(Rendered images with source text)
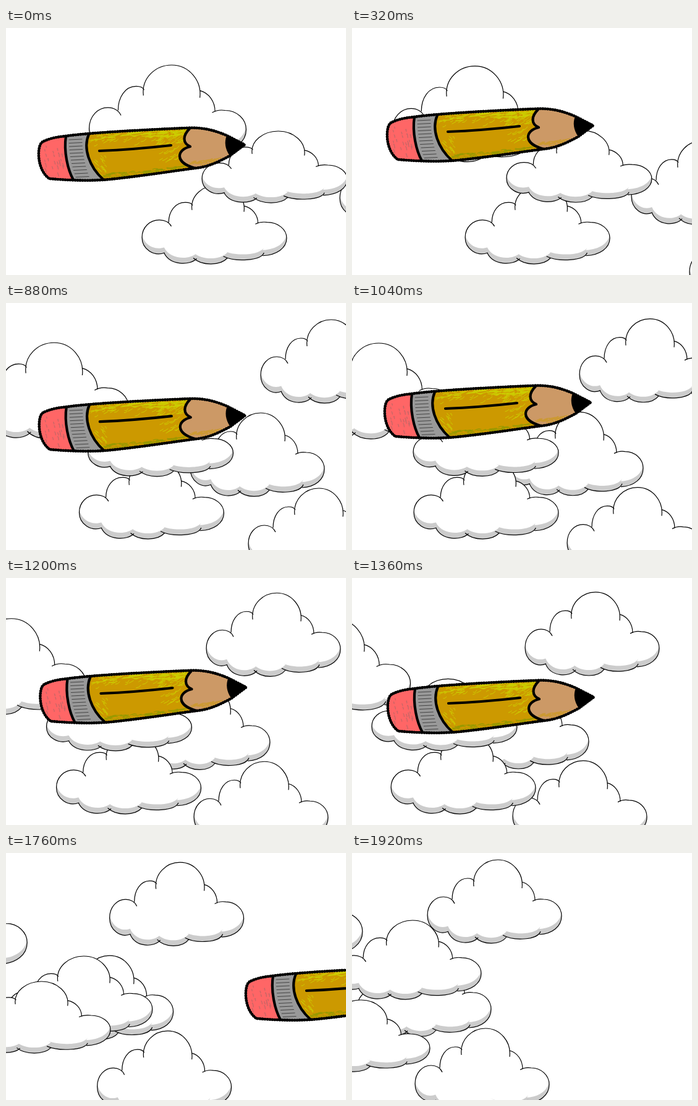
Recreate the animation shown at these times as an HTML page with a canvas. Size 550 px wide and 400 px high, loop 2000 ms.

```html
<!DOCTYPE html>
<html lang="en">
<head>
<meta charset="utf-8">
<title>Flying pencil</title>
<style>
html, body { margin: 0; width: 550px; height: 400px; overflow: hidden; background: #fff; }
canvas { display: block; }
</style>
</head>
<body>
<canvas id="stage" width="550" height="400"></canvas>
<script>
const ctx = document.getElementById('stage').getContext('2d');
const STEP = 80, STEPS = 25;

// Cloud outline on a 217 x 135 box, one entry per puff
const puffs = [
  '34 116C18 123 0 110 0 90C0 72 12 60 26 60C34 60 41 64 44 71',
  '40 64C40 45 50 30 65 30C70 30 74 31 76 35',
  '75 43C72 18 92 0 114 0C138 0 156 22 153 46',
  '153 36C165 39 174 51 174 66',
  '170 67C177 63 182 63 188 64C204 64 217 76 217 91C217 108 202 120 181 121',
  '183 116C178 130 140 132 122 122',
  '128 125C118 138 90 139 77 125',
  '82 126C72 138 42 138 33 116'
];
const outline = new Path2D('M' + puffs.join('M'));
const shape = new Path2D('M' + puffs.join('L') + 'Z');

// Keys are [step, x, y]; clouds are listed back to front
const cloud = (w, h, keys) => {
  const scaled = path => {
    const p = new Path2D();
    p.addPath(path, new DOMMatrix([w / 217, 0, 0, h / 135, 0, 0]));
    return p;
  };
  return { line: scaled(outline), fill: scaled(shape), keys };
};
const small = (dx, dy) => cloud(217, 135,
  [[0, 654, 34.6], [19, 236, 21.5], [24, 122, 11]].map(([s, x, y]) => [s, x + dx, y + dy]));
const clouds = [
  cloud(254, 155, [[0, 134.5, 60], [19, -194, 67.3], [24, -237, 23]]),
  small(-114, 151),
  small(0, 0),
  small(-20, 273),
  cloud(234, 128, [[0, 220, 254], [19, 44.6, 254], [24, -25, 109]]),
  cloud(235, 116, [[0, 317, 167], [19, -1.6, 163], [24, -109, 238]])
];
const flight = [[0, 0, 0], [4, 4, -31], [8, 2, 25], [13, 0, -28], [17, 5, 4],
  [19, 5, 12], [20, 115, 16], [24, 555, 32]];

function at(keys, s) {
  let i = 1;
  while (i < keys.length - 1 && s > keys[i][0]) i++;
  const [s0, x0, y0] = keys[i - 1], [s1, x1, y1] = keys[i];
  const k = (s - s0) / (s1 - s0);
  return [x0 + (x1 - x0) * k, y0 + (y1 - y0) * k];
}

const body = new Path2D('M62 183C73 178 85 176 97 175C130 170 220 165 290 162C318 160 338 166 357 174L386 189L362 207C345 216 328 225 306 227C260 233 205 242 157 246C125 248 95 246 70 244C56 234 52 214 53 200C54 190 56 185 62 183Z');
const barrel = new Path2D('M134 172L297 163C286 174 285 186 298 192C276 197 272 218 306 227L157 245C132 225 124 195 134 172Z');
const eraser = new Path2D('M62 183L97 175C93 200 100 230 109 246L70 244C52 234 50 187 62 183Z');
const ferrule = new Path2D('M97 175L134 172C124 195 135 225 157 245L109 246C100 230 93 200 97 175Z');
const wood = new Path2D('M297 163C318 160 338 166 357 174L386 189L362 207C345 216 328 225 306 227C272 218 276 197 298 192C285 186 286 174 297 163Z');
const lead = new Path2D('M357 174L386 189L362 207C354 196 353 184 357 174Z');
const seams = new Path2D('M97 175C93 200 100 230 109 246M134 172C124 195 135 225 157 245M297 163C286 174 285 186 298 192C276 197 272 218 306 227M151 199Q205 197 267 190');

let seed = 7;
const rnd = (a, b) => {
  seed = (seed * 16807) % 2147483647;
  return a + (b - a) * seed / 2147483647;
};
function scribble(n, x0, x1, y0, y1, dx, dy, slope = 0) {
  const p = new Path2D();
  for (let i = 0; i < n; i++) {
    const x = rnd(x0, x1), y = rnd(y0, y1) + (x - x0) * slope, k = rnd(.4, 1);
    p.moveTo(x, y);
    p.quadraticCurveTo(x + dx * k / 2, y + rnd(-3, 3), x + dx * k, y + dy * k);
  }
  return p;
}
const crayon = [
  [scribble(70, 136, 284, 172, 183, 18, -2, -.06), '#cccc00', 1.3],
  [scribble(38, 136, 290, 183, 197, 9, -5, -.06), '#cccc00', 1],
  [scribble(30, 245, 278, 172, 222, 9, -5), '#cccc00', 1],
  [scribble(30, 140, 160, 205, 240, 5, 5), '#cccc00', 1],
  [scribble(40, 150, 282, 237, 243, 16, -2, -.1), '#999900', 1.2]
];
const rubber = scribble(22, 62, 93, 186, 236, 2, 6);
const ridges = new Path2D();
for (let y = 181; y < 242; y += 5.5) {
  const x = 102 + (y - 181) ** 2 / 330;
  ridges.moveTo(x, y);
  ridges.lineTo(x + 21, y - 1);
}
const grain = scribble(26, 296, 340, 217, 223, 12, -3, -.1);

function paint(path, color) {
  ctx.fillStyle = color;
  ctx.fill(path);
}
function ink(path, color, width) {
  ctx.strokeStyle = color;
  ctx.lineWidth = width;
  ctx.stroke(path);
}
function inside(path, draw) {
  ctx.save();
  ctx.clip(path);
  draw();
  ctx.restore();
}

function drawCloud({ line, fill, keys }, s) {
  ctx.save();
  ctx.translate(...at(keys, s));
  paint(fill, '#ccc');
  inside(fill, () => {
    ctx.translate(0, -9);
    paint(fill, '#fff');
  });
  ink(line, '#000', 1.2);
  ctx.restore();
}

function drawPencil(s) {
  ctx.save();
  ctx.translate(...at(flight, s));
  ctx.lineCap = ctx.lineJoin = 'round';
  paint(barrel, '#cc9900');
  inside(barrel, () => crayon.forEach(c => ink(...c)));
  paint(eraser, '#ff6666');
  inside(eraser, () => ink(rubber, '#cc6666', 1.5));
  paint(ferrule, '#999');
  inside(ferrule, () => ink(ridges, '#444', 1));
  paint(wood, '#cc9966');
  inside(wood, () => ink(grain, '#cc9933', 1.5));
  paint(lead, '#000');
  ink(seams, '#000', 4.2);
  ink(body, '#000', 3.4);
  // beaded edge
  ctx.setLineDash([0, 4]);
  ink(body, '#000', 4.8);
  ctx.restore();
}

function frame(now) {
  const s = Math.floor(now / STEP) % STEPS;
  ctx.fillStyle = '#fff';
  ctx.fillRect(0, 0, 550, 400);
  clouds.forEach(c => drawCloud(c, s));
  drawPencil(s);
  requestAnimationFrame(() => frame(performance.now() - start));
}
const start = performance.now();
frame(0);
</script>
</body>
</html>
```
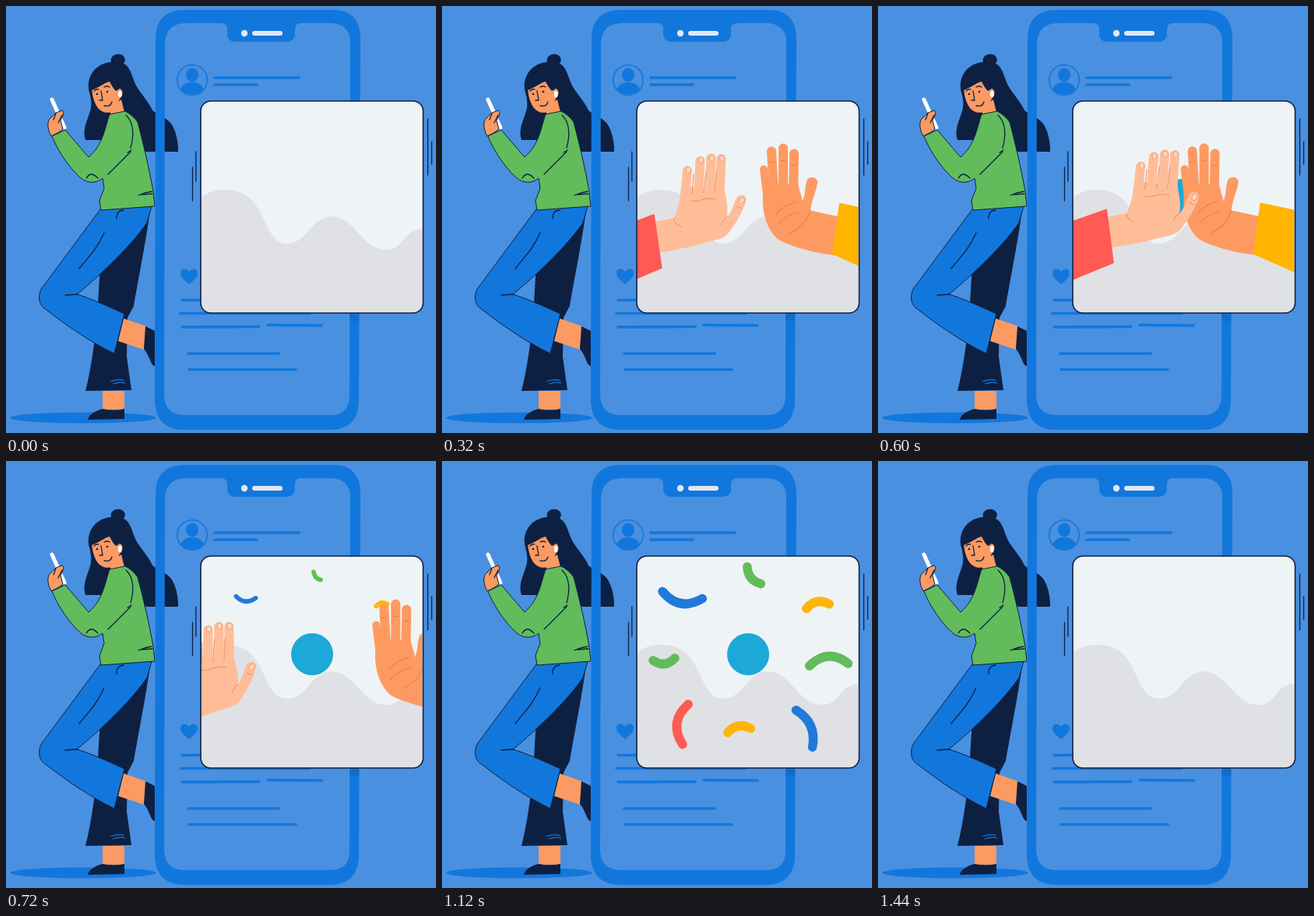
Write an HTML page that moves like this. It is 552 by 548 pixels and loops after 1680 ms.

```html
<!DOCTYPE html>
<html lang="en">
<head>
<meta charset="utf-8">
<title>High five</title>
<style>
  html, body { margin: 0; width: 100%; height: 100%; overflow: hidden; background: #4a90e0; }
  svg { display: block; width: 552px; height: 548px; }
  .ink { fill: #0e2042; }
  .blue { fill: #1277dc; }
  .skin { fill: #fb9a62; }
  .line { fill: none; stroke: #0e2042; stroke-width: 1.3; stroke-linecap: round; stroke-linejoin: round; }
  .edge { stroke: #0e2042; stroke-width: 1; stroke-linejoin: round; }
  .text { fill: none; stroke: #1277dc; stroke-width: 3.6; stroke-linecap: round; }
  .finger { fill: none; stroke-linecap: round; stroke-width: 12; }
  .crease { fill: none; stroke-width: 1.1; stroke-linecap: round; }
</style>
</head>
<body>
<svg viewBox="0 0 552 548">
  <defs>
    <clipPath id="inside"><rect x="250.5" y="122.5" width="284" height="271" rx="12"/></clipPath>
  </defs>
  <rect width="552" height="548" fill="#4a90e0"/>

  <g id="woman">
    <ellipse class="blue" cx="99" cy="528.5" rx="94" ry="7"/>
    <path class="ink" d="M106 106C104 87 118 73 135 72C133 66 139 61 146 62C152 63 155 69 151 74C159 77 161 88 166 100C172 112 183 122 188 134C194 140 205 142 212 151C218 160 221 172 221 187H180L140 172H102C98 160 103 150 107 138C112 126 108 116 106 106Z"/>
    <path class="ink" d="M185 262C180 300 170 350 164 385L156 400L155 450L161 493L102 494C108 470 113 440 117 400L121 330Z"/>
    <path d="M134 482Q145 478 152 481M137 485Q146 482 153 484" fill="none" stroke="#1277dc" stroke-width="1.3"/>
    <path class="skin" d="M124 494H152V518H124Z"/>
    <path class="ink" d="M105 531C106 524 116 519 124 517Q138 520 152 517V530Z"/>
    <path class="skin" d="M151 401L180 411L177 441L144 430Z"/>
    <path class="ink" d="M179 411L191 417V462C186 462 185 450 177 440Z"/>
    <path class="blue edge" d="M121 261C103 285 64 338 46 362C40 372 42 385 52 390C80 412 110 432 139 446L152 395C130 385 108 375 91 370C123 344 163 305 181 278L187 257Z"/>
    <path class="line" d="M151 262Q142 262 142 273M126 291C117 312 105 323 94 337M76 371L92 370"/>
    <path class="skin" d="M133 130L148 120L153 140L135 144Z"/>
    <path class="skin" d="M110 106C111 118 115 131 123 135C130 139 138 136 141 131L146 119C152 114 150 104 143 106L138 93L122 95Z"/>
    <path class="ink" d="M106 109C110 97 119 91 136 90C142 92 145 98 145 107L141 109C138 106 135 101 133 97C127 98 117 106 110 108Z"/>
    <rect x="144" y="109" width="4.5" height="8" rx="2.2" fill="#fff"/>
    <path class="line" d="M113 109Q116 106 119 107M126 104Q130 102 133 104M122 109L124 121L120 121M126 128Q134 130 136 123"/>
    <circle class="ink" cx="117" cy="113" r="1.3"/>
    <circle class="ink" cx="130" cy="110" r="1.3"/>
    <path d="M59 120L75 156" stroke="#fff" stroke-width="5" stroke-linecap="round"/>
    <path class="skin edge" d="M58 167C52 156 53 146 58 143L64 137L72 134Q75 136 73 141L70 147L73 158L68 162Z"/>
    <path class="line" d="M64 138L61 146M72 140L67 150"/>
    <path class="edge" fill="#62bc5b" d="M133 139L153 135C159 138 165 143 169 149C176 175 184 210 189 238L191 257L122 262L120 250L126 234L124 221C116 228 104 228 95 220C80 206 66 185 59 167L76 159L106 194C125 178 127 156 133 139Z"/>
    <path class="line" d="M154 140C165 150 164 168 160 182M131 216L160 187M161 185L156 188M103 221Q109 211 118 221M170 243Q179 239 187 238M174 242L188 241"/>
  </g>

  <g id="phone">
    <path class="blue" fill-rule="evenodd" d="M230 5H420Q455 5 455 42L453 505Q453 544 415 544H230Q191 544 191 505L192 42Q192 5 230 5ZM232 22H276Q284 22 284 30V36Q284 46 296 46H358Q371 46 371 36V30Q371 22 379 22H418Q442 24 442 46L441 500Q441 525 416 525H230Q203 525 203 498L204 50Q204 22 232 22Z"/>
    <rect x="441" y="394" width="12.5" height="10" fill="#0e2042" opacity=".12"/>
    <circle cx="306" cy="35" r="4.2" fill="#e2e8f3"/>
    <rect x="316" y="32" width="39" height="6" rx="3" fill="#e2e8f3"/>
    <circle cx="239" cy="95" r="19.3" fill="none" stroke="#1277dc" stroke-width="1.6"/>
    <ellipse class="blue" cx="239" cy="88.5" rx="8" ry="9"/>
    <path class="blue" d="M224 107C227 100 232 98 239 98S251 100 254 107Q248 113 239 113T224 107Z"/>
    <path class="text" d="M268 92H376M268 101H322M226 377.5H260M224 394.5H390M226 412L325 411.5M336 409.5L405 410M234 446H350M235 466.5H372"/>
    <path class="blue" d="M235 357C228 351 224 348 224 343C224 336 232 336 235 341C238 336 246 336 246 343C246 348 242 351 235 357Z"/>
  </g>

  <path class="line" d="M239.500 207V250M243.800 187V225M541.500 145V217M546.500 174V203"/>

  <rect x="250" y="122" width="285.5" height="272" rx="13" fill="#eef3f5"/>
  <g clip-path="url(#inside)">
    <path fill="#e0e1e5" d="M250 246C260 238 270 236 282 236C304 236 317 246 326 264C337 286 343 305 361 305C387 305 392 270 418 270C448 270 457 313 488 313C512 313 508 287 536 286V395H250Z"/>
    <circle id="badge" r="27" fill="#1ca8d8"/>
    <g id="right">
      <path fill="#fd9a62" d="M377 242L385 228H422L428 250C432 241 430 232 434 222C440 217 448 220 447 227C445 239 439 250 438 262L480 271L476 320C450 318 420 311 398 300C384 290 375 267 377 242Z"/>
      <path class="finger" stroke="#fd9a62" d="M388 186L391 240M403 182L403 240M417 189L416 242"/>
      <path class="finger" style="stroke-width:10" stroke="#fd9a62" d="M378 209L383 250"/>
      <path class="crease" stroke="#e5814c" d="M394 267Q404 254 420 251M396 280Q405 268 422 264M412 291Q432 282 438 262M385 200H391M400 198H406M414 204H420"/>
      <path fill="#ffb400" d="M475 252L540 266V351L466 318Z"/>
    </g>
    <g id="left">
      <path fill="#ffbd97" d="M308 266L336 261C342 250 345 236 347 220L402 228C405 243 406 253 404 262C411 256 413 243 418 237C423 232 431 235 429 242C425 256 414 272 405 283C398 291 385 291 375 294C360 298 340 302 314 305Z"/>
      <path class="finger" stroke="#ffbd97" d="M355 201L350 242M372 189L367 242M386 186L382 242M399 187L395 242"/>
      <path class="crease" stroke="#ec946b" d="M363 205L360 231M379 202L375 230M392.500 202L389 230M358 239Q363 242 372 239T391 239M336 262Q337 268 342 271M338 268L345 273M396 272Q398 266 404 262M417 248Q420 251 424 251"/>
      <g fill="#ffd4bd" stroke="#ec946b" stroke-width=".8">
        <rect x="353.5" y="196" width="6" height="8" rx="3"/>
        <rect x="370" y="184" width="6" height="8" rx="3"/>
        <rect x="384" y="181.5" width="6" height="8" rx="3"/>
        <rect x="397" y="182.5" width="6" height="8" rx="3"/>
        <rect x="421" y="237" width="6" height="9" rx="3" transform="rotate(30 424 241)"/>
      </g>
      <path fill="#ff5a54" d="M240 279L311 255L319 325L240 356Z"/>
    </g>
    <g id="confetti" fill="none" stroke-width="11.6" stroke-linecap="round"></g>
  </g>
  <rect x="250" y="122" width="285.5" height="272" rx="13" fill="none" stroke="#0e2042" stroke-width="1.6"/>
</svg>
<script>
const LOOP = 1680, STEP = 40;
const BLUE = '#1f7ad9', GREEN = '#62bc5b', AMBER = '#ffb40a', RED = '#ff5a54';
const $ = id => document.getElementById(id);
const clamp = v => Math.min(1, Math.max(0, v));
const easeOut = p => 1 - (1 - p) ** 3;

// x, y, half length, bulge, angle, turn, start time, colour
const pieces = [
  [307.7, 177.5, 26, 11, 5, 10, 680, BLUE],
  [398.6, 148.2, 14, 5, 48, 7, 680, GREEN],
  [481.9, 183.6, 15, -6, -12, 2, 680, AMBER],
  [285.3, 257.5, 14, 6, -6, 0, 720, GREEN],
  [496.2, 256, 25, -11, -8, 9, 720, GREEN],
  [307, 337.2, 26, 11, 98, 0, 720, RED],
  [381, 343, 15, -6, -11, 1, 720, AMBER],
  [469.1, 341.7, 26, -9, 67, -2, 720, BLUE]
].map(([x, y, w, b, angle, turn, start, color]) => {
  const el = document.createElementNS('http://www.w3.org/2000/svg', 'path');
  el.setAttribute('d', `M${-w} ${-b / 2}Q0 ${1.5 * b} ${w} ${-b / 2}`);
  el.setAttribute('stroke', color);
  $('confetti').append(el);
  return { el, x, y, angle, turn, start };
});

function place(el, x, y, scale, angle = 0) {
  el.setAttribute('transform', `translate(${x} ${y}) rotate(${angle}) scale(${scale})`);
  el.setAttribute('visibility', scale > 0.01 ? 'visible' : 'hidden');
}

function moveHand(el, x, y, angle) {
  el.setAttribute('transform', `translate(${x} ${y}) rotate(${angle} 385 255)`);
}

function draw(t) {
  // Hands meet at 480 ms and rest together for 80 ms
  const gap = Math.max(0, (Math.abs(t - 480) - 40) / 240) ** 2;
  moveHand($('left'), -154 * gap, 38 * gap, -7 * gap);
  moveHand($('right'), 140 * gap, 2 * gap, 0);

  const leave = 1 - clamp((t - 1280) / 160) ** 2;
  place($('badge'), 393, 248, easeOut(clamp((t - 480) / 160)) * leave);
  const spin = clamp((t - 960) / 320);
  for (const p of pieces) {
    const grow = easeOut(clamp((t - p.start) / 200));
    place(p.el, p.x, p.y, grow * leave, p.angle + p.turn * spin);
  }
}

function tick() {
  const t = performance.now() % LOOP;
  draw(Math.floor(t / STEP) * STEP);
  requestAnimationFrame(tick);
}
tick();
</script>
</body>
</html>
```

YOUR ASSIGNMENT.
What is needed is each line of the entries that contains the word "body".

FINISHED EXERCISE.
html, body { margin: 0; width: 550px; height: 400px; overflow: hidden; background: #fff; }
<body>
const body = new Path2D('M62 183C73 178 85 176 97 175C130 170 220 165 290 162C318 160 338 166 357 174L386 189L362 207C345 216 328 225 306 227C260 233 205 242 157 246C125 248 95 246 70 244C56 234 52 214 53 200C54 190 56 185 62 183Z');
  ink(body, '#000', 3.4);
  ink(body, '#000', 4.8);
</body>
  html, body { margin: 0; width: 100%; height: 100%; overflow: hidden; background: #4a90e0; }
<body>
</body>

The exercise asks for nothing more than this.